    if (this.get('controller.model.hasDirtyAttributes')) {
      let confirmation = window.confirm(
        'Are you sure you want to leave without saving your changes?'
      );

      if (!confirmation) {
        transition.abort();
      }
    }
  }
}

One way to mock window.confirm is to override it in our test. This can easily be done with Sinon:

// tests/acceptance/settings-test.js
import { module, test } from 'qunit';
import { visit, click, fillIn, currentURL } from '@ember/test-helpers';
import { setupApplicationTest } from 'ember-qunit';
import sinon from 'sinon';

module('Acceptance | settings', function(hooks) {
  setupApplicationTest(hooks);

  test('the route does not change when the user cancels the confirmation', async function(assert) {
    sinon.stub(window, 'confirm').returns(false);

    await visit('/settings');
    await fillIn('[data-test-email-input]', '[email protected]'); // make the form dirty
    await click('[data-test-contact-page-link]');

    assert.equal(currentURL(), '/settings');
    window.confirm.restore();
  });
});

The main issue with this is that a simple code style change can break our test. For example, say we later on destructured window.confirm in our route:

// app/routes/settings.js
import Route from '@ember/routing/route';
import { action } from '@ember/object';

const { confirm } = window;

export default class SettingsRoute extends Route {
  @action
  willTransition(transition) {
    if (this.get('controller.model.hasDirtyAttributes')) {
      let confirmation = confirm(
        'Are you sure you want to leave without saving your changes?'
      );

      if (!confirmation) {
        transition.abort();
      }
    }
  }
}

When our acceptance tests run, window.confirm will first get stubbed followed by the route’s file getting resolved, which only happens once. Now the confirm function will always point to the first stub through the closure that is created for the route module. This will cause subsequent tests to break that depend on how the stub behaves.

Instead, we can create a service called window:

// app/services/window.js
import Service from '@ember/service';

export default class WindowService extends Service {
  confirm(message) {
    return window.confirm(message);
  }
}

Then we can inject our window service into our route:

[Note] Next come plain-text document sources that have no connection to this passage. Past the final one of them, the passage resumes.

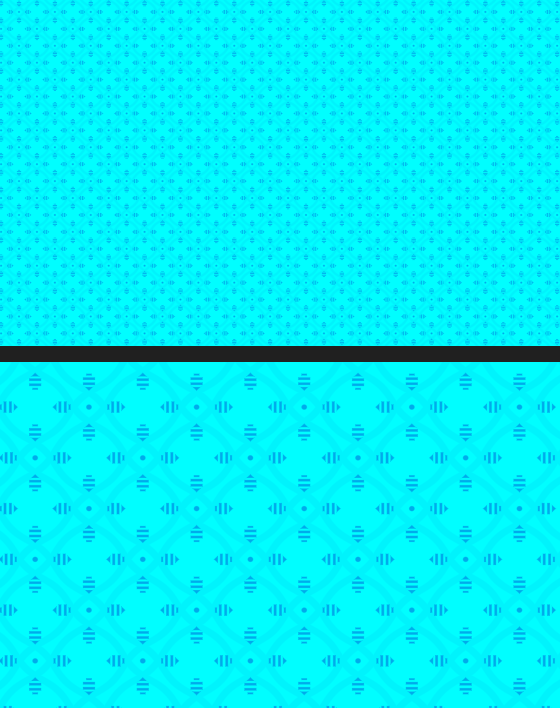
Top, the full canvas; bottom, a detail of the centre.
A WebGL 1 fragment shader for this pattern:

```glsl
precision highp float;
uniform vec2 u_resolution;

const float PI = 3.14159265;
const vec2 CELLS = vec2(31.22, 20.45);      // half repeats across and up
const vec2 NODE = vec2(12.06, 12.745);      // cell position of one dotted node
const vec3 GROUND = vec3(0.0, 0.995, 1.0);
const vec3 PALE = vec3(0.0, 0.952, 0.99);
const vec3 INK = vec3(0.0, 0.67, 0.92);
const float BAR_HALF = 0.024;
const float BAR_REACH = 0.11;
const float DOT_RADIUS = 0.05;
const float BAND_OFFSET = 0.24;
const float BAND_HALF = 0.095;
const float BAND_WAVE = 0.08;
const float EDGE_SOFTNESS = 0.8;            // in pixel widths

float cover(float dist, float blur) {
  return 1.0 - smoothstep(-blur, blur, dist);
}

float boxDist(vec2 p, vec2 halfSize) {
  vec2 d = abs(p) - halfSize;
  return length(max(d, 0.0)) + min(max(d.x, d.y), 0.0);
}

// Two long bars, a short cap behind and an arrowhead towards +along
float markDist(float across, float along) {
  vec2 p = vec2(across, along);
  vec2 bar = vec2(BAR_REACH, BAR_HALF);
  float bars = min(boxDist(p - vec2(0.0, 0.04), bar),
                   boxDist(p + vec2(0.0, 0.06), bar));
  float cap = boxDist(p + vec2(0.0, 0.14), vec2(0.05, BAR_HALF * 0.7));
  float head = max(0.105 - along, (abs(across) + along - 0.175) * 0.7071);
  return min(bars, min(cap, head));
}

// Wavy twin bands on either side of a diagonal
float bandDist(float across, float along) {
  float d = abs(mod(across + 1.0, 2.0) - 1.0);
  float center = BAND_OFFSET + BAND_WAVE * cos(PI * along);
  return (abs(d - center) - BAND_HALF) * 0.7071;
}

void main() {
  vec2 q = gl_FragCoord.xy / u_resolution * CELLS - NODE;
  float blur = EDGE_SOFTNESS * CELLS.y / u_resolution.y;

  // Checkerboard of dotted and empty cells
  vec2 id = floor(q + 0.5);
  vec2 f = abs(q - id);
  float side = 1.0 - 2.0 * mod(id.x + id.y, 2.0);

  // Pale diagonal lattice
  float u = q.x + q.y;
  float v = q.x - q.y;
  float pale = max(cover(bandDist(u, v), blur), cover(bandDist(v, u), blur));
  vec3 color = mix(GROUND, PALE, pale);

  // Upright marks face the dots, sideways marks face the empty cells
  float upright = markDist(f.x, side * (0.5 - f.y));
  float sideways = markDist(f.y, side * (f.x - 0.5));
  float ink = cover(min(upright, sideways), blur);
  ink = max(ink, step(0.0, side) * cover(length(f) - DOT_RADIUS, blur));

  gl_FragColor = vec4(mix(color, INK, ink), 1.0);
}
```
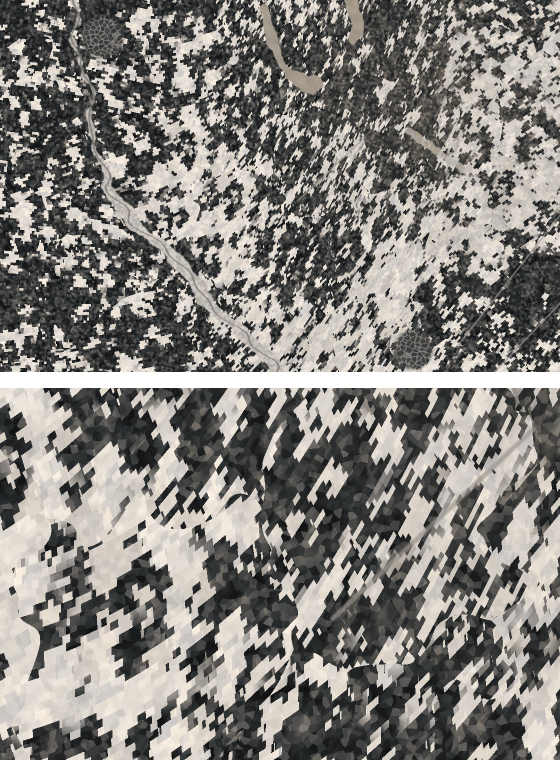
Top, the full canvas; bottom, a detail of the centre.
Reproduce this texture procedurally as a Shadertoy shader.

```glsl
// Winter land seen from high above: dark forest broken by jagged snowy fields,
// with a frozen river, lakes, roads and towns. Fields are cellular noise whose
// rows are shifted at random, which gives each patch its comb-like edge.

float hash(vec2 p) {
    vec3 q = fract(p.xyx * 0.1031);
    q += dot(q, q.yzx + 33.33);
    return fract((q.x + q.y) * q.z);
}

// Cellular noise: x = nearest distance, y = gap to the second, z = cell value
vec3 cells(vec2 p) {
    vec2 base = floor(p);
    float first = 9.0, second = 9.0, id = 0.0;
    for (int j = -1; j <= 1; j++)
    for (int i = -1; i <= 1; i++) {
        vec2 c = base + vec2(i, j);
        float d = length(c + vec2(hash(c), hash(c + 57.0)) - p);
        if (d < first) { second = first; first = d; id = hash(c + 113.0); }
        else second = min(second, d);
    }
    return vec3(first, second - first, id);
}

// Layered sines, about -1 to 1
float waves(vec2 p) {
    float sum = 0.0, amp = 0.5;
    for (int i = 0; i < 4; i++) {
        p = mat2(0.8, 0.6, -0.6, 0.8) * p * 1.7 + 1.3;
        sum += amp * sin(p.x + 1.4 * sin(p.y * 1.3));
        amp *= 0.6;
    }
    return sum;
}

float blob(vec2 p, vec2 centre, float radius) {
    vec2 d = (p - centre) / radius;
    return exp(-dot(d, d));
}

float segment(vec2 p, vec2 a, vec2 b) {
    vec2 ab = b - a;
    return length(p - a - ab * clamp(dot(p - a, ab) / dot(ab, ab), 0.0, 1.0));
}

// Share of the ground that is open and snowy
float snowCover(vec2 p) {
    float plain = segment(p, vec2(0.78, 0.02), vec2(1.55, 0.6)) / 0.1;
    float cover = 0.41 + 0.17 * waves(p * 6.0) + 0.34 * exp(-plain * plain);
    cover += 0.17 * blob(p, vec2(0.62, 0.45), 0.25) + 0.12 * blob(p, vec2(1.45, 0.9), 0.25);
    cover -= 0.28 * blob(p, vec2(0.05, 0.95), 0.27) + 0.17 * blob(p, vec2(0.1, 0.15), 0.3);
    cover -= 0.34 * blob(p, vec2(0.82, 0.84), 0.15) + 0.22 * blob(p, vec2(0.85, 0.27), 0.12);
    return cover - 0.28 * blob(p, vec2(1.48, 0.12), 0.17);
}

vec3 land(vec2 p) {
    float grain = cells(p * 150.0).z;
    float rough = waves(p * 45.0);

    // Fields: every district has its own direction of rows
    float district = cells(p * 4.5 + 0.25 * waves(p * 9.0)).z;
    float angle = mix(0.05, 0.65, smoothstep(0.4, 1.3, p.x)) + 0.6 * (district - 0.5);
    vec2 q = mat2(cos(angle), -sin(angle), sin(angle), cos(angle)) * p;
    float row = floor(q.y * 135.0);
    q.x += 0.018 * (hash(vec2(row, district * 91.0)) - 0.5);
    q.y = (row + 0.5) / 135.0;
    float patches = cells(q * vec2(34.0, 27.0)).z;
    float plots = cells(q * vec2(62.0, 75.0) + 7.0).z;
    float limit = 0.5 + 0.72 * (0.5 - snowCover(p));
    float snow = smoothstep(limit - 0.03, limit + 0.03, 0.6 * patches + 0.4 * plots);

    // Forest floor and brown haze towards the upper right
    float haze = blob(p, vec2(1.2, 0.72), 0.36) * (0.65 + 0.35 * waves(p * mat2(5.0, 9.0, -14.0, 12.0)));
    float forest = 0.09 + 0.24 * grain * grain + 0.13 * plots * plots + 0.05 * rough + 0.14 * haze;
    float field = 0.64 + 0.16 * patches + 0.13 * plots + 0.06 * (grain - 0.5) - 0.08 * haze;
    float tone = mix(max(forest, 0.07), field, snow);

    // Towns: a grey mesh of streets
    float town = blob(p, vec2(0.275, 0.9), 0.065) + blob(p, vec2(1.11, 0.06), 0.06);
    float streets = 1.0 - smoothstep(0.05, 0.25, cells(p * 75.0).y);
    tone = mix(tone, 0.2 + 0.25 * streets + 0.1 * grain, smoothstep(0.35, 0.6, town));

    // Roads
    float road = segment(p, vec2(1.23, 0.07), vec2(1.52, 0.44));
    road = min(road, segment(p, vec2(0.8, 0.46), vec2(0.98, 0.63)));
    road = min(road, segment(p, vec2(1.33, 0.0), vec2(1.52, 0.2)));
    tone = mix(tone, 0.58, 0.7 * (1.0 - smoothstep(0.0008, 0.0035, road)));

    // River valley with a thin winding channel
    float course = max(0.745 - 0.93 * p.y, 0.275 - 0.18 * (p.y - 0.53));
    course += 0.012 * sin(p.y * 27.0) + 0.006 * sin(p.y * 61.0);
    float width = mix(0.016, 0.004, smoothstep(0.42, 0.6, p.y));
    float bank = abs(p.x - course) * 0.74 + 0.005 * rough;
    tone = mix(tone, 0.66 + 0.16 * grain, 1.0 - smoothstep(width - 0.002, width + 0.003, bank));
    float channel = abs(p.x - course - 0.6 * width * sin(p.y * 75.0));
    tone = mix(tone, 0.42, 0.7 * (1.0 - smoothstep(0.001, 0.004, channel)));

    // Smooth ice on the lakes and a side valley
    vec2 shore = p + 0.012 * vec2(waves(p * 16.0), waves(p.yx * 16.0 + 4.0));
    float lake = segment(shore, vec2(0.715, 0.97), vec2(0.755, 0.83)) - 0.013;
    lake = min(lake, segment(shore, vec2(0.755, 0.83), vec2(0.83, 0.765)) - 0.012);
    lake = min(lake, length(shore - vec2(0.84, 0.765)) - 0.026);
    lake = min(lake, segment(shore, vec2(0.94, 1.02), vec2(0.96, 0.9)) - 0.017);
    float ice = 1.0 - smoothstep(-0.001, 0.003, lake);
    tone = mix(tone, 0.6 + 0.03 * rough, ice);
    float valley = segment(shore, vec2(1.1, 0.65), vec2(1.24, 0.54)) - 0.006;
    tone = mix(tone, 0.7, 0.8 * (1.0 - smoothstep(0.0, 0.004, valley)));

    // Cool shadows, warm snow and earth
    vec3 tint = mix(vec3(0.95, 1.01, 1.03), vec3(1.03, 1.0, 0.965), smoothstep(0.14, 0.4, tone));
    tint += vec3(0.05, 0.0, -0.08) * (0.8 * haze * (1.0 - snow) + 0.6 * ice + 0.5 * (plots - 0.5));
    return tone * tint;
}

void mainImage(out vec4 fragColor, in vec2 fragCoord) {
    // Four samples per pixel smooth the stepped edges
    vec3 colour = vec3(0.0);
    for (int k = 0; k < 4; k++) {
        vec2 offset = vec2(k % 2, k / 2) * 0.5 - 0.25;
        colour += land((fragCoord + offset) / iResolution.y) / 4.0;
    }
    fragColor = vec4(clamp(colour, 0.0, 1.0), 1.0);
}
```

// app/routes/settings.js
import Route from '@ember/routing/route';
import { action } from '@ember/object';
import { inject as service } from '@ember/service';

export default class SettingsRoute extends Route {
  @service window;

  @action
  willTransition(transition) {
    if (this.get('controller.model.hasDirtyAttributes')) {
      let confirmation = this.window.confirm(
        'Are you sure you want to leave without saving your changes?'
      );

      if (!confirmation) {
        transition.abort();
      }
    }
  }
}

In our acceptance test, we can mock out our window service with this.owner.register:

// tests/acceptance/settings-test.js
import { module, test } from 'qunit';
import { visit, click, fillIn, currentURL } from '@ember/test-helpers';
import { setupApplicationTest } from 'ember-qunit';
import Service from '@ember/service';

module('Acceptance | settings', function(hooks) {
  setupApplicationTest(hooks);

  test('the route does not change when the user cancels the confirmation', async function(assert) {
    this.owner.register('service:window', class MockService extends Service {
      confirm() {
        return false;
      }
    });

    await visit('/settings');
    await fillIn('[data-test-email-input]', '[email protected]'); // make the form dirty
    await click('[data-test-contact-page-link]');

    assert.equal(currentURL(), '/settings');
  });
});

Check out the documentation for ApplicationInstance to learn more about this.owner.

This example shows how we can mock out a window method without any libraries. There is an addon however that can help with mocking window called ember-window-mock.

Disclaimer: Any viewpoints and opinions expressed in this article are those of David Tang and do not reflect those of my employer or any of my colleagues.